Upgrading Lot of Rural Women [Archives:1999/02/Reportage]

January 11 1999

Yemeni women play an important role in traditional farming, shouldering most of the burden in agricultural work all the year long. Men work only in ploughing and harvesting seasons. Despite such big role, women are belittled due to economic, social, legal and cultural obstacles that limit the return to their work. That means that there are structural hindrances that prevent rural women from being an effective partner in the development process and in social change.
Working within a family is not financial renumerated, in spite of its importance. Thus no wages are paid. Women’s work is not paid for and is thus not considered as real work.
There is a negative co-relation between women’s hard work on the farm and their economic situation within the family and society. In spite of being the largest producer, women have the least access to the family income generated from the farm and raising livestock.
This already unfair situation for women is further exacerbated by other factors. Consider, as examples, the following:
Sex Discrimination: Girls are compelled to stay at home and do chores or help with livestock (e.g., miling cows, goats, herding, etc.) or on the farm, while boys go to school or play outside.
Ownership: women are affiliated to their husbands or brothers. Accordingly their title to ownership is eroded by the fact their male relative often takes charge.
Cash Crops: There is a general rule which says that women do not work on cash crops, such as qat, grapes, coffee, etc. The idea behind it is that if women hand their hands on the cash crop, they could have their hands on the money.
Exceptions to the rule are Lahj, Abyan, the Tihama, and the women of Jabal Sabir in Taiz.
If we take maize and sorghum as examples, in their capacity as the largest crops grown in Yemen, we notice that women do the work in planting, weeding, harvesting, sifting, collecting roots, fertilizing lands and work with men in ploughing.
If we also take cotton as another example, men only do the ploughing and seeding operations, which take a relatively short period, while women do the cleaning of the land from weeds, collecting cotton, packing it and cleaning the land from the harvest’s remains. Their work extends from August through February the following year.
Women in the countryside perform all household chores such as cleaning the house, carrying water, washing clothes, baking bread, looking after the children, etc. They are also responsible for animal husbandry in addition sewing clothes and even limited construction work.

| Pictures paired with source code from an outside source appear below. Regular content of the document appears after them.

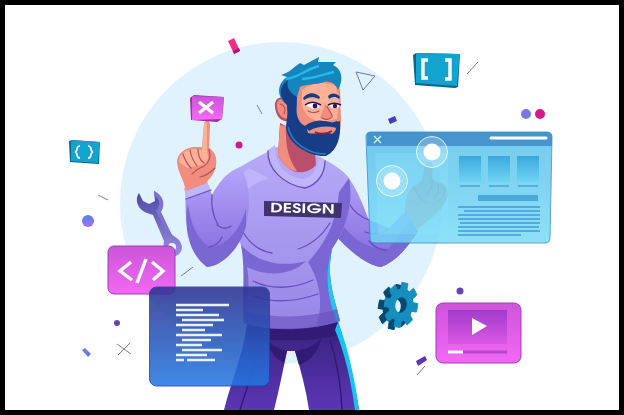
<!DOCTYPE html>
<html lang="en">
<head>
<meta charset="utf-8">
<title>Web design illustration</title>
<style>
:root{--frame:#000;--paper:#fff;--halo:#e1f2ff;--skin:#f08d7c;--skin-light:#ffb095;--skin-dark:#b94f68;--hair:#1684bd;--beard:#173d86;--ink:#25175c;--knit:#a99af0;--knit-light:#c0b4fb;--knit-dark:#7b67d3;--knit-deep:#6650bd;--jeans:#4a2b98;--jeans-dark:#321b75;--pink:#e65be8;--magenta:#d3188b;--teal:#13a3cf;--teal-dark:#08658f;--violet:#5b35b5}
html,body{margin:0;background:var(--frame);overflow:hidden}
svg{display:block;width:624px;height:415px}
.skin{fill:var(--skin)}.skin-light{fill:var(--skin-light)}.skin-dark{fill:var(--skin-dark)}
.knit{fill:url(#knitShade)}.knit-light{fill:var(--knit-light)}.knit-dark{fill:var(--knit-dark)}.knit-deep{fill:var(--knit-deep)}
.fold{fill:none;stroke:var(--knit-deep);stroke-width:1.3;stroke-linecap:round}
.crease{fill:none;stroke:var(--skin-dark);stroke-width:1.2;stroke-linecap:round}
.hair{fill:var(--hair)}.beard{fill:var(--beard)}
.sign{fill:none;stroke:#fff;stroke-width:3.4}
.thin{fill:none;stroke:#6a6b94;stroke-width:.9}
.slogan{font:900 13px "TeX Gyre Adventor","Inter",sans-serif;fill:#fff}
</style>
</head>
<body>
<svg viewBox="0 0 624 415" role="img" aria-label="Bearded designer touching floating interface panels">
<defs>
<linearGradient id="knitShade" x1="0" y1="0" x2="0" y2="1"><stop offset="0" stop-color="#b8aaf8"/><stop offset="1" stop-color="#9787e6"/></linearGradient>
<linearGradient id="sleeveShade" x1="0" y1="0" x2="0" y2="1"><stop offset="0" stop-color="#b5a5fa"/><stop offset="1" stop-color="#8069dc"/></linearGradient>
<linearGradient id="jeansShade" x1="0" y1="0" x2="0" y2="1"><stop offset="0" stop-color="#38207d"/><stop offset="1" stop-color="#5b37b4"/></linearGradient>
<linearGradient id="pinkShade" x1="0" y1="0" x2="0" y2="1"><stop offset="0" stop-color="#cb55d8"/><stop offset="1" stop-color="#f368f4"/></linearGradient>
<linearGradient id="playerShade" x1="0" y1="0" x2="0" y2="1"><stop offset="0" stop-color="#a43ccb"/><stop offset="1" stop-color="#d956e4"/></linearGradient>
<linearGradient id="editorShade" x1="0" y1="0" x2="0" y2="1"><stop offset="0" stop-color="#2d3290"/><stop offset="1" stop-color="#2478e2"/></linearGradient>
<linearGradient id="browserShade" x1="0" y1="0" x2="0" y2="1"><stop offset="0" stop-color="#53bce8"/><stop offset="1" stop-color="#72daf7"/></linearGradient>
<linearGradient id="cardShade" x1="0" y1="0" x2="0" y2="1"><stop offset="0" stop-color="#3ba8dc"/><stop offset="1" stop-color="#6fd4f4"/></linearGradient>
<linearGradient id="wrenchShade" x1="0" y1="0" x2="0" y2="1"><stop offset="0" stop-color="#4c48a0"/><stop offset="1" stop-color="#9a8ce4"/></linearGradient>
<linearGradient id="ballShade" x1="0" y1="0" x2="0" y2="1"><stop offset="0" stop-color="#4f84f0"/><stop offset="1" stop-color="#a56ff0"/></linearGradient>
<g id="touch"><circle r="15.5" fill="#fff" opacity=".22"/><circle r="15.5" fill="none" stroke="#fff" opacity=".8"/><circle r="8.5" fill="#fff"/></g>
<rect id="tooth" x="-4.5" y="-23" width="9" height="10" rx="1"/>
<g id="gear"><use href="#tooth"/><use href="#tooth" transform="rotate(45)"/><use href="#tooth" transform="rotate(90)"/><use href="#tooth" transform="rotate(135)"/><use href="#tooth" transform="rotate(180)"/><use href="#tooth" transform="rotate(225)"/><use href="#tooth" transform="rotate(270)"/><use href="#tooth" transform="rotate(315)"/><circle r="12.5" fill="none" stroke-width="9"/></g>
<clipPath id="haloClip"><circle cx="281" cy="203" r="161"/></clipPath>
</defs>

<rect id="frame" width="624" height="415" fill="var(--frame)"/>
<rect id="paper" x="5" y="5" width="614" height="405" fill="var(--paper)"/>
<circle id="halo" cx="281" cy="203" r="161" fill="var(--halo)"/>

<g id="confetti">
<path d="M228 41L234 38L240 51L234 54Z" fill="#ef2f87"/><path d="M234 54L240 51L239 48L233 51Z" fill="#b5136f"/>
<path class="thin" d="M356 72L375 76L363 90ZM467 74L478 62M257 105L262 114M98 195L108 200M181 276L193 267M117 344L131 354M118 355L130 343M417 375L425 366"/>
<circle cx="526" cy="114" r="5" fill="#7779ea"/><circle cx="540" cy="114" r="5" fill="var(--magenta)"/>
<circle cx="239" cy="145" r="3.5" fill="var(--magenta)"/><circle cx="88" cy="221" r="6" fill="url(#ballShade)"/>
<circle cx="117" cy="323" r="3" fill="#6844b1"/><circle cx="460" cy="291" r="3.5" fill="#6844b1"/>
<path d="M388 119L395 116L397 121L390 124Z" fill="#453dc0"/><path d="M82 350L85 348L91 354L88 357Z" fill="#6f7be4"/>
<path d="M416 361L425 356L427 360L418 366Z" fill="var(--violet)"/>
</g>

<g id="wrench">
<path d="M139 193C134 200 138 210 147 213L153 215L164 241C162 250 168 257 176 256C183 253 184 245 178 239L171 234L160 211C165 204 162 195 154 191L155 201L149 204L143 201Z" fill="url(#wrenchShade)"/>
<path d="M154 191C163 195 166 204 161 212L172 235L168 236L156 211C161 205 160 199 154 196Z" fill="#7c73cc"/>
<circle cx="172" cy="247" r="4" fill="var(--halo)"/>
</g>

<g id="designer">
<g id="trousers">
<path d="M247 324C243 355 231 382 224 410H274C279 390 283 370 287 351H295C301 370 306 390 309 410H359C355 381 347 350 338 322Z" fill="url(#jeansShade)"/>
<path d="M247 326L338 322L342 334C321 340 299 341 272 340L245 338Z" fill="var(--jeans-dark)"/>
<path d="M287 351C278 349 270 344 265 338C270 352 276 359 284 363ZM295 351C308 349 317 344 322 337C318 353 309 362 299 365Z" fill="var(--jeans-dark)"/>
<path d="M338 322C349 350 355 381 359 410H355C351 380 344 350 335 330Z" fill="#15c4f2"/>
<path d="M330 340C337 361 341 386 342 410M256 355C252 376 245 393 240 410" fill="none" stroke="var(--jeans-dark)" stroke-width="1.5"/>
</g>

<g id="reaching-arm">
<path d="M337 168C353 177 360 198 369 220L389 228L407 210L418 231C407 249 395 262 381 267C366 265 352 252 334 228Z" fill="url(#sleeveShade)"/>
<path class="knit-dark" d="M334 214C348 235 365 250 388 249L411 220L418 231C407 249 395 262 381 267C366 265 350 252 332 232Z"/>
<path class="fold" d="M369 220C361 217 354 212 350 205M388 229C381 234 373 235 365 232M387 250C380 250 373 246 369 241"/>
<path class="skin" d="M405 211C405 199 408 190 414 186L422 181L425 165C427 160 433 161 433 167L432 179L443 184C448 188 449 195 446 200C442 211 431 218 418 229Z"/>
<path class="crease" d="M432 179C433 186 429 192 426 195M438 183C440 190 437 195 434 198M444 187C445 194 442 199 439 201M414 187C417 194 420 199 427 203"/>
</g>

<g id="sweater">
<path class="knit" d="M276 147C263 155 250 160 237 169C229 182 230 219 242 248C249 274 240 299 244 323C272 332 312 330 340 321C334 296 326 278 332 249C347 228 354 201 349 178C340 167 326 160 315 155Z"/>
<path class="knit-dark" d="M349 178C354 201 347 228 332 249C326 278 334 296 340 321L316 327C325 301 318 278 308 262C326 243 337 220 339 192Z"/>
<path class="knit-dark" d="M241 245C257 262 281 268 306 261C290 277 265 276 247 267C251 290 246 306 245 311C241 295 246 271 241 245Z"/>
<path d="M332 250C326 278 334 296 340 321L337 322C329 301 323 276 332 250Z" fill="#1fc5f5"/>
<path class="knit-light" d="M249 168C239 176 237 190 238 202C248 185 260 180 270 179Z"/>
<path class="knit-deep" d="M244 311C274 319 308 318 337 309L340 321C311 331 274 332 244 324Z" opacity=".6"/>
<path class="fold" d="M253 281C271 290 293 289 313 280M254 296C273 303 295 302 318 294M243 232C250 244 260 251 272 253M330 223C321 237 311 245 298 249"/>
</g>

<g id="neck">
<path class="skin-dark" d="M280 123L278 155C286 173 304 178 316 165L314 140Z"/>
<path class="skin" d="M280 125L278 155C283 166 290 171 297 171C289 160 285 146 286 126Z"/>
<path class="knit-light" d="M275 145C274 163 285 177 303 179C311 178 317 170 319 156L325 160C325 174 317 186 305 188C283 185 266 169 268 150Z"/>
<path class="fold" d="M268 151C267 169 284 185 305 188C317 185 325 174 325 161"/>
</g>

<g id="head">
<path class="skin-dark" d="M288 101C281 94 274 98 275 107C276 117 282 123 290 121Z"/>
<path class="skin" d="M288 103C281 96 276 100 277 107C278 115 283 120 289 118Z"/>
<path class="crease" d="M280 104C285 105 286 110 284 114"/>
<path class="skin" d="M287 90L300 78L337 78C342 91 340 103 341 118C341 135 337 148 325 153C305 151 289 139 287 118Z"/>
<path class="skin-light" d="M302 90C313 82 327 82 336 86L339 101L337 119L322 122C309 121 302 111 302 103Z"/>
<path class="hair" d="M287 105C276 96 277 84 287 77L281 75C289 73 294 67 300 63L304 65L319 57L318 62L336 62L333 65C342 69 344 79 338 90C336 84 330 80 324 82C315 85 305 84 300 87L297 97L296 118H289Z"/>
<path class="beard" d="M287 105C278 96 279 86 288 80C286 88 290 93 297 97L296 118L288 122Z"/>
<path d="M286 79C300 77 306 69 319 66M302 79C316 78 324 74 334 72" fill="none" stroke="#1fbcec" stroke-width="2.5"/>
<path class="beard" d="M288 111L296 109C297 120 302 127 308 126C313 119 325 120 333 123L340 121C341 137 338 150 326 156C309 157 286 143 286 126Z"/>
<path d="M307 130C311 123 324 122 330 125L336 124C337 129 335 132 332 134C325 131 314 135 308 133Z" class="skin"/>
<path class="beard" d="M305 126C313 119 325 120 331 123L337 121L339 129C333 126 319 125 309 131Z"/>
<path d="M315 132C321 135 327 134 332 131" fill="none" stroke="#7d244f" stroke-width="1.6"/>
<path d="M288 127C292 144 309 154 326 154" fill="none" stroke="#247fc2" stroke-width="1.5"/>
<path d="M303 98C308 92 315 92 320 97L319 99C313 96 308 97 304 100ZM328 96C332 92 337 93 340 97L339 99C335 96 332 97 329 99Z" class="beard"/>
<path d="M306 105C311 101 316 102 320 106C316 110 310 109 306 105ZM329 105C333 102 337 103 340 106C337 109 332 109 329 105Z" fill="#fff"/>
<circle cx="315" cy="106" r="2.4" fill="var(--ink)"/><circle cx="335" cy="106" r="2.2" fill="var(--ink)"/>
<path d="M305 105C310 101 316 102 321 105M328 105C333 102 337 103 341 105" fill="none" stroke="var(--ink)" stroke-width="1.5"/>
<path class="skin" d="M325 104L332 116C332 120 324 120 320 118Z"/>
<path class="crease" d="M327 106C328 110 333 114 332 117C330 120 325 120 322 118M308 111C312 113 316 113 319 111"/>
</g>

<g id="slogan-label">
<path d="M264 201L342 203L341 218L264 216Z" fill="#40336f"/>
<text class="slogan" x="270" y="213" textLength="65" lengthAdjust="spacingAndGlyphs" transform="rotate(1.3 303 210)">DESIGN</text>
</g>

<g id="raised-arm">
<path d="M240 167C226 172 218 184 212 195L207 182L186 190C184 218 187 249 207 267C222 266 237 248 246 226C251 203 250 181 240 167Z" fill="url(#sleeveShade)"/>
<path class="knit-dark" d="M246 208C240 232 225 247 209 247C195 237 190 220 188 204C183 230 190 255 207 267C222 266 240 249 246 226Z"/>
<path class="knit-light" d="M184 188L206 180L211 190L186 199Z"/>
<path class="fold" d="M186 199L211 190M212 195C211 205 213 216 218 225M217 225C222 229 227 229 231 226M209 247C215 246 220 242 222 237"/>
<path class="skin" d="M186 191C184 180 177 171 177 161C178 153 185 148 194 147L202 147L204 124C205 119 210 120 210 125L209 148C216 152 218 161 215 169C213 177 207 180 207 183Z"/>
<path class="skin-light" d="M179 162C179 153 187 149 195 149L202 150L204 124C205 121 207 122 207 125L207 152C210 158 207 164 201 165L187 168Z"/>
<path class="crease" d="M183 154C185 161 188 165 191 168M190 150C191 157 194 162 197 166M198 149C198 156 201 161 204 163M209 149C211 157 209 163 204 166C199 168 195 171 192 174M215 168C210 173 205 176 200 177"/>
</g>
</g>

<g id="close-tile">
<path d="M190 98L194 95L224 97L222 119L217 122L191 120Z" fill="#a42cae"/>
<path d="M192 96L224 97L222 119L192 120Z" fill="url(#pinkShade)"/>
<path class="sign" d="M199 102L213 113M213 102L199 113"/>
</g>

<g id="bracket-tiles">
<path d="M413 55L416 53L460 54L458 87L455 88L415 85Z" fill="var(--teal-dark)"/>
<path d="M416 53L460 54L457 86L416 83Z" fill="var(--teal)"/>
<path class="sign" stroke-width="3" d="M428 60H423V78H428M445 60H450V79H445"/>
<path d="M69 141L72 140L100 142L99 164L70 162Z" fill="var(--teal-dark)"/>
<path d="M71 140L100 142L98 163L71 161Z" fill="var(--teal)"/>
<path d="M80 146C75 146 79 151 75 152C79 153 75 158 80 158M88 146C93 146 89 151 93 152C89 153 93 158 88 158" fill="none" stroke="#fff" stroke-width="1.7"/>
</g>

<g id="browser-panel">
<path d="M371 132H547Q552 132 552 137L550 238Q550 243 545 243H375Q370 243 370 238L366 137Q366 132 371 132Z" fill="url(#browserShade)" opacity=".8" stroke="#278dc0"/>
<path d="M371 132H547Q552 132 552 137V146H367V137Q366 132 371 132Z" fill="#3b88c7" opacity=".8"/>
<path d="M374 136L381 143M381 136L374 143" stroke="#d8f7ff" stroke-width="1.3"/>
<path d="M491 138H546" stroke="#fff" stroke-width="3" stroke-linecap="round"/>
<path d="M375 153H448V234H378Z" fill="#8be4fa" opacity=".3"/>
<g fill="url(#cardShade)"><rect x="459" y="156" width="22" height="26"/><rect x="488" y="156" width="22" height="26"/><rect x="517" y="156" width="22" height="26"/></g>
<path d="M460 186H480M489 186H509M518 186H538" stroke="#45a9d7" stroke-width="1.5"/>
<rect x="478" y="195" width="60" height="6" fill="#48a8d9"/>
<path d="M458 207H540M464 211H540M458 215H540M458 219H540M460 223H540M458 227H539M458 231H540M458 235H521" stroke="#3d9fd2" stroke-width="1.4"/>
<use href="#touch" x="392" y="181"/><use href="#touch" x="432" y="152"/>
</g>

<g id="code-tile">
<rect x="108" y="246" width="67" height="48" rx="6" fill="url(#pinkShade)" stroke="#9b3fb1"/>
<path class="sign" stroke-width="3.2" d="M131 262L120 271L132 280M152 262L163 271L153 280M146 259L137 283"/>
</g>

<g id="editor-panel">
<rect x="149.500" y="287" width="120" height="99" rx="7" fill="url(#editorShade)" stroke="#29429b" opacity=".87"/>
<path d="M176 305H229M176 310H203M176 315H219M182 320H224M176 325H213M182 330H205M176 335H222M182 340H211M176 345H202M182 350H222M176 355H207M176 360H184M187 360H215" stroke="#e9f3ff" stroke-width="2.3"/>
</g>

<g id="settings-gear">
<use href="#gear" fill="#07496f" stroke="#07496f" transform="translate(395 307) rotate(10) scale(.72 .97)"/>
<use href="#gear" fill="#158fbd" stroke="#158fbd" transform="translate(401 305) rotate(10) scale(.72 .97)"/>
</g>

<g id="video-panel">
<rect x="436" y="303" width="85" height="60" rx="7" fill="url(#pinkShade)" stroke="#a53abf"/>
<rect x="448" y="310" width="59" height="34" fill="url(#playerShade)"/>
<path d="M472 318L487 326L472 335Z" fill="#fff"/>
<path d="M448 352H507" stroke="#b645ce" stroke-width="3"/><path d="M448 352H463" stroke="#fff" stroke-width="3"/>
</g>
</svg>
</body>
</html>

The gravity of the situation becomes clear when we remember that women get the least of the household income and benefits. In our culture, whatever limited good food exists, goes to the men and boys. Women get meat, milk, eggs, etc., only if any of it is left behind.
So, how do we help the lot of women? We have to address this inequity and these bad socio- cultural values. We have to address the issues head-on.
By: Engineer Balqis Anwar Abdul Sattar,
Director of Upgrading Rural Women Department,
Ministry of Agriculture.